Start of Provided data

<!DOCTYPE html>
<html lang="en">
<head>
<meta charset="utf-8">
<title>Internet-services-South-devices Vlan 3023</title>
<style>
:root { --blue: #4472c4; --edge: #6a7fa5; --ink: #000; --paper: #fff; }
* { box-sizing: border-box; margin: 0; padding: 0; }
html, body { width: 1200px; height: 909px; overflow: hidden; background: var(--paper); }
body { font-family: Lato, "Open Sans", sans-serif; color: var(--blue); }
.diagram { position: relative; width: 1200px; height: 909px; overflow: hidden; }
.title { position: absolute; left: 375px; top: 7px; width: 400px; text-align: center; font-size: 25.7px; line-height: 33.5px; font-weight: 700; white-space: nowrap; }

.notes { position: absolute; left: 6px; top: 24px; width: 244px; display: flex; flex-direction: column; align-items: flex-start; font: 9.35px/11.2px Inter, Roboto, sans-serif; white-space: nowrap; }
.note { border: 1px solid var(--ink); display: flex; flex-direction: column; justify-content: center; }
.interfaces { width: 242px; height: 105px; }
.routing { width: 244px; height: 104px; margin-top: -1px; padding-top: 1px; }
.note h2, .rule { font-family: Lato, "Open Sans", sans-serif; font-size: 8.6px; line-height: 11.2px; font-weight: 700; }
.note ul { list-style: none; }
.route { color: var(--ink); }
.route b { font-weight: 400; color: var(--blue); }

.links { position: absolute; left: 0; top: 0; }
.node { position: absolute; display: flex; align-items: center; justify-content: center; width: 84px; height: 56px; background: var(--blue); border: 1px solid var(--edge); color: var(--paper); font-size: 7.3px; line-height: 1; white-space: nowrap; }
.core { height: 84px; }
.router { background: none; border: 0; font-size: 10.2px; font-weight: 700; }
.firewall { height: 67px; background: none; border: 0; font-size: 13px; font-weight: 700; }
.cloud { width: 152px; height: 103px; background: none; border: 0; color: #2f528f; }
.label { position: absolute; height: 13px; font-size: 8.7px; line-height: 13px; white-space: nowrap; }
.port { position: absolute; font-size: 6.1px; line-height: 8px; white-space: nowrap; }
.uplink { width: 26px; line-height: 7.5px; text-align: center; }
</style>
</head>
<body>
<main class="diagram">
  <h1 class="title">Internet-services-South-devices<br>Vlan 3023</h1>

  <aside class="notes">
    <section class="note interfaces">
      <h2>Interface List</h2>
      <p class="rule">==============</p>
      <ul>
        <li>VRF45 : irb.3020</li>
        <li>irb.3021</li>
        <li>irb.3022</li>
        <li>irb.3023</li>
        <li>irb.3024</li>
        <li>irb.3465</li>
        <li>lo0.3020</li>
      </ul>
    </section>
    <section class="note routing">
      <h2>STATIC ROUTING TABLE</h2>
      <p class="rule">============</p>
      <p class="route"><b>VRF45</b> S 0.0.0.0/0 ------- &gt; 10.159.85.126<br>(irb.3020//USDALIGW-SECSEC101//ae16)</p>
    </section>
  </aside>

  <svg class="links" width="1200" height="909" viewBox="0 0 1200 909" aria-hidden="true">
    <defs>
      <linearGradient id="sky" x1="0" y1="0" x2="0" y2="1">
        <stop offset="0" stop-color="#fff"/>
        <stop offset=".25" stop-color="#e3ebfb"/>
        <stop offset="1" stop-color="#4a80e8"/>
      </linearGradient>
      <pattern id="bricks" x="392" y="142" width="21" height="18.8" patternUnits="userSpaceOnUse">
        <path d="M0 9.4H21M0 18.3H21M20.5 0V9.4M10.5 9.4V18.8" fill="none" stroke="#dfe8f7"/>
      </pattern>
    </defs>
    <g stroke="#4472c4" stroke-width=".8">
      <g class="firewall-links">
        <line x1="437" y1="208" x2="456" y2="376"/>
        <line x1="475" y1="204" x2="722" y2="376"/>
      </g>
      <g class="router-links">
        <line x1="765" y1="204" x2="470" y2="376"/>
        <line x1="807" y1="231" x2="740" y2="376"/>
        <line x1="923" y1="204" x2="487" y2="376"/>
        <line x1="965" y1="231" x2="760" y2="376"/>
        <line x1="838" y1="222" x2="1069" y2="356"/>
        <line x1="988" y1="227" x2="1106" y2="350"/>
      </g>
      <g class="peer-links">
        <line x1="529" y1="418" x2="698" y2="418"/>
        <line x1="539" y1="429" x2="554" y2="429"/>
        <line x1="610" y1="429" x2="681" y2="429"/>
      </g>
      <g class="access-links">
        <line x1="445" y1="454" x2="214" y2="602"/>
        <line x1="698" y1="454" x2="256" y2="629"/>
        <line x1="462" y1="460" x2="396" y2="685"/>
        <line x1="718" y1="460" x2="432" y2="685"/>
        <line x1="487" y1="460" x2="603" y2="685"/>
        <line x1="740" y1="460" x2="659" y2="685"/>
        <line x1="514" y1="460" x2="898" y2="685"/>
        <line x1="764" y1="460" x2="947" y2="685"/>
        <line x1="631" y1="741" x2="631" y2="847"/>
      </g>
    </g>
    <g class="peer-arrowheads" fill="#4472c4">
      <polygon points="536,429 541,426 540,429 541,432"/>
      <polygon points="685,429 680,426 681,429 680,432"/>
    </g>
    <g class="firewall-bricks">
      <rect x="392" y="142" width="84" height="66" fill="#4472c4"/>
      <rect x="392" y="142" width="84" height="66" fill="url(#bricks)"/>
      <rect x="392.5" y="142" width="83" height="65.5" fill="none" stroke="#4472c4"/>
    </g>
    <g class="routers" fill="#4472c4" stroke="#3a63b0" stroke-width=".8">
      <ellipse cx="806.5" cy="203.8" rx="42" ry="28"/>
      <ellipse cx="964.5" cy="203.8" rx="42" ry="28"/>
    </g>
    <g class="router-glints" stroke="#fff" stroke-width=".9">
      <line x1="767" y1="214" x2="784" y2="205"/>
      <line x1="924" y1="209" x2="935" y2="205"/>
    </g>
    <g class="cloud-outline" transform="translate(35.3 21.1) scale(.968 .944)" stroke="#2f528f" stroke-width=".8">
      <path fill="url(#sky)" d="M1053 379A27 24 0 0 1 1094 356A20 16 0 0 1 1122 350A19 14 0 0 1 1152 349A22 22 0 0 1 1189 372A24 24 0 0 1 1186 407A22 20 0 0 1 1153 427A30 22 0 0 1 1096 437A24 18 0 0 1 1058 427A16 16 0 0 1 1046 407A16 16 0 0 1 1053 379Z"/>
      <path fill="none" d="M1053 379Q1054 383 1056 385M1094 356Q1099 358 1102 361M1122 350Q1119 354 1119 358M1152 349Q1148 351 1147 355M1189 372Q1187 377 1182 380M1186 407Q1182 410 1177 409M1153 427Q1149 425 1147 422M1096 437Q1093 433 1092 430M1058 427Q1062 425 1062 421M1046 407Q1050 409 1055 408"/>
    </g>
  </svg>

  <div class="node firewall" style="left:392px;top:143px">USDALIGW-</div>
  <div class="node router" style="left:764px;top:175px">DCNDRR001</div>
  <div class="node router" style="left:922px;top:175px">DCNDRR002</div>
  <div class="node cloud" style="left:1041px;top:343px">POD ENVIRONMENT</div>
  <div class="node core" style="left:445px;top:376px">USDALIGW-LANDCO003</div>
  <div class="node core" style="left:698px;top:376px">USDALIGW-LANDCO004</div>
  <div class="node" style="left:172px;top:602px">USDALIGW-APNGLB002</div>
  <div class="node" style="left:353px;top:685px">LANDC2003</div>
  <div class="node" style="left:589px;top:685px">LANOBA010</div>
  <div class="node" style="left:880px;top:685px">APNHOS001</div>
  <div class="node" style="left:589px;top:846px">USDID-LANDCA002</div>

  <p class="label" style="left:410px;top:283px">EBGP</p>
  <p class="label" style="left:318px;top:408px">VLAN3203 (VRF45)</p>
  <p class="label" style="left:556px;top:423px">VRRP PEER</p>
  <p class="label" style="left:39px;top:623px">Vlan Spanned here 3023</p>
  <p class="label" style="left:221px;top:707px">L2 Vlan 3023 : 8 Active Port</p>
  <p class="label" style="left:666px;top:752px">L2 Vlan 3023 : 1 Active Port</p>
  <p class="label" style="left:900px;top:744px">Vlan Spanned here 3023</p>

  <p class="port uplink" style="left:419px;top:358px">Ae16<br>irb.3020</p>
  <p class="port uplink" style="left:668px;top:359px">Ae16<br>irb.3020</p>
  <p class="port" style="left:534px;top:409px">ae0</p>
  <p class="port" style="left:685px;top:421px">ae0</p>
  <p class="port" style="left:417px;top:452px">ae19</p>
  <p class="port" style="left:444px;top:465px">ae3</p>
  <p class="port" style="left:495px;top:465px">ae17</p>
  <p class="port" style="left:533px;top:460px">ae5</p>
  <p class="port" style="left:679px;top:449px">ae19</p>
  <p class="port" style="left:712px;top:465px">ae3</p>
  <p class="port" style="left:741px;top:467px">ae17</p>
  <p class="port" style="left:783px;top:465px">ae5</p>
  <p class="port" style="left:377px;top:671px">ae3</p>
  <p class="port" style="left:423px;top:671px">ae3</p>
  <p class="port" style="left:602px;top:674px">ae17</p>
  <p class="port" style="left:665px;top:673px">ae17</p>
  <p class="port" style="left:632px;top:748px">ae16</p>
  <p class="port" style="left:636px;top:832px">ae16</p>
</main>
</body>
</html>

End of Provided data
Start of Provided data

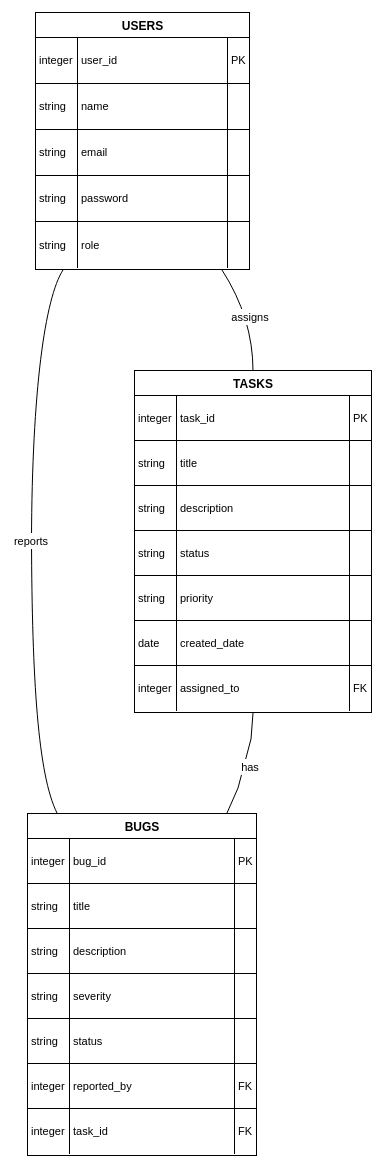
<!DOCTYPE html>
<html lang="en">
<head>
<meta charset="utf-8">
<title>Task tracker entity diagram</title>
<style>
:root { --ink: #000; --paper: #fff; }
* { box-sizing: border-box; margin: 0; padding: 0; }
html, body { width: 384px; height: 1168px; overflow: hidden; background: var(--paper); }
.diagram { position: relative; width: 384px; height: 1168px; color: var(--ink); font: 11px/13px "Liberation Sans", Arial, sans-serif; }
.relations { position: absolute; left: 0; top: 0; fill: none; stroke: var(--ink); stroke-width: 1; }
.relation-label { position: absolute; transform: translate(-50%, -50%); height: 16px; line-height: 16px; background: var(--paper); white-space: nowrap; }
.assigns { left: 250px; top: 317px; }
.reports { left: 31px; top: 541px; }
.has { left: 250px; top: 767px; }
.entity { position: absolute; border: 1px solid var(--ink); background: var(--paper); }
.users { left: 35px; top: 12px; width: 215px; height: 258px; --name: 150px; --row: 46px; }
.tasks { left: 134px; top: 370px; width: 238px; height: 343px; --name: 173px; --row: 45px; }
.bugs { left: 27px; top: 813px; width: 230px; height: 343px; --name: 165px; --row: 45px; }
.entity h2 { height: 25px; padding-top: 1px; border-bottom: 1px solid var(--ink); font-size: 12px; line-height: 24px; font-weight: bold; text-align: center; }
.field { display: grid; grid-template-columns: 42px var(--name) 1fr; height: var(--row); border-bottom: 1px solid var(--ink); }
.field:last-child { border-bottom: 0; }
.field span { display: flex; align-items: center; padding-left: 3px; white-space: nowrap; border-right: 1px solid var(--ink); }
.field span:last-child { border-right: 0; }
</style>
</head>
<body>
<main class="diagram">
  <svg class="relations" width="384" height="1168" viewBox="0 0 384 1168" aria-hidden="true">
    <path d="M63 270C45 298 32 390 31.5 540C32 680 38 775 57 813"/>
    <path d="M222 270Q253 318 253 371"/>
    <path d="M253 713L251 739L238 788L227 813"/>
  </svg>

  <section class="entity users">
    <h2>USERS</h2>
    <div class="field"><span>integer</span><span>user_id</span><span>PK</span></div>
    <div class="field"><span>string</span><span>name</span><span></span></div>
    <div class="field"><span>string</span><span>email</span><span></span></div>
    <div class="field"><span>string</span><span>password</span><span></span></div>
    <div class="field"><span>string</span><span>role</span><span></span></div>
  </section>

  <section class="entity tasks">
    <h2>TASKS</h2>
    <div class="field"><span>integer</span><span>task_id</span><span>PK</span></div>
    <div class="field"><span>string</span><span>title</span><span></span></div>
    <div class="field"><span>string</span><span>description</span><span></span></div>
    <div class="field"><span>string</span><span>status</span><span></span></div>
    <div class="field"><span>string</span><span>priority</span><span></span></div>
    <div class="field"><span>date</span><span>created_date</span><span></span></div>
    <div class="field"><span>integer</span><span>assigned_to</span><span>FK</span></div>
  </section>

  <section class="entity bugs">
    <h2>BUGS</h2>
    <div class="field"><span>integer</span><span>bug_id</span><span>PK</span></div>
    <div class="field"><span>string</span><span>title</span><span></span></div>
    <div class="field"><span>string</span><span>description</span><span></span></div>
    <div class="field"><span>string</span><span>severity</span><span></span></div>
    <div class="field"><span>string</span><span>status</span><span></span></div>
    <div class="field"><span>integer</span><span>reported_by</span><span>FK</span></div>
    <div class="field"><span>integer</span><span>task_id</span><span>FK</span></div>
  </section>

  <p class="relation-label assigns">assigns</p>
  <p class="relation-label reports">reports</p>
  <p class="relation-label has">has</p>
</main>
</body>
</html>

End of Provided data

**Required work**:
Look above for the line holding "var(--ink); display: flex;" and the line holding "<li>irb.3465</li>", then output exactly those two lines and every line between them, nothing more.

**The answer**:
.note { border: 1px solid var(--ink); display: flex; flex-direction: column; justify-content: center; }
.interfaces { width: 242px; height: 105px; }
.routing { width: 244px; height: 104px; margin-top: -1px; padding-top: 1px; }
.note h2, .rule { font-family: Lato, "Open Sans", sans-serif; font-size: 8.6px; line-height: 11.2px; font-weight: 700; }
.note ul { list-style: none; }
.route { color: var(--ink); }
.route b { font-weight: 400; color: var(--blue); }

.links { position: absolute; left: 0; top: 0; }
.node { position: absolute; display: flex; align-items: center; justify-content: center; width: 84px; height: 56px; background: var(--blue); border: 1px solid var(--edge); color: var(--paper); font-size: 7.3px; line-height: 1; white-space: nowrap; }
.core { height: 84px; }
.router { background: none; border: 0; font-size: 10.2px; font-weight: 700; }
.firewall { height: 67px; background: none; border: 0; font-size: 13px; font-weight: 700; }
.cloud { width: 152px; height: 103px; background: none; border: 0; color: #2f528f; }
.label { position: absolute; height: 13px; font-size: 8.7px; line-height: 13px; white-space: nowrap; }
.port { position: absolute; font-size: 6.1px; line-height: 8px; white-space: nowrap; }
.uplink { width: 26px; line-height: 7.5px; text-align: center; }
</style>
</head>
<body>
<main class="diagram">
  <h1 class="title">Internet-services-South-devices<br>Vlan 3023</h1>

  <aside class="notes">
    <section class="note interfaces">
      <h2>Interface List</h2>
      <p class="rule">==============</p>
      <ul>
        <li>VRF45 : irb.3020</li>
        <li>irb.3021</li>
        <li>irb.3022</li>
        <li>irb.3023</li>
        <li>irb.3024</li>
        <li>irb.3465</li>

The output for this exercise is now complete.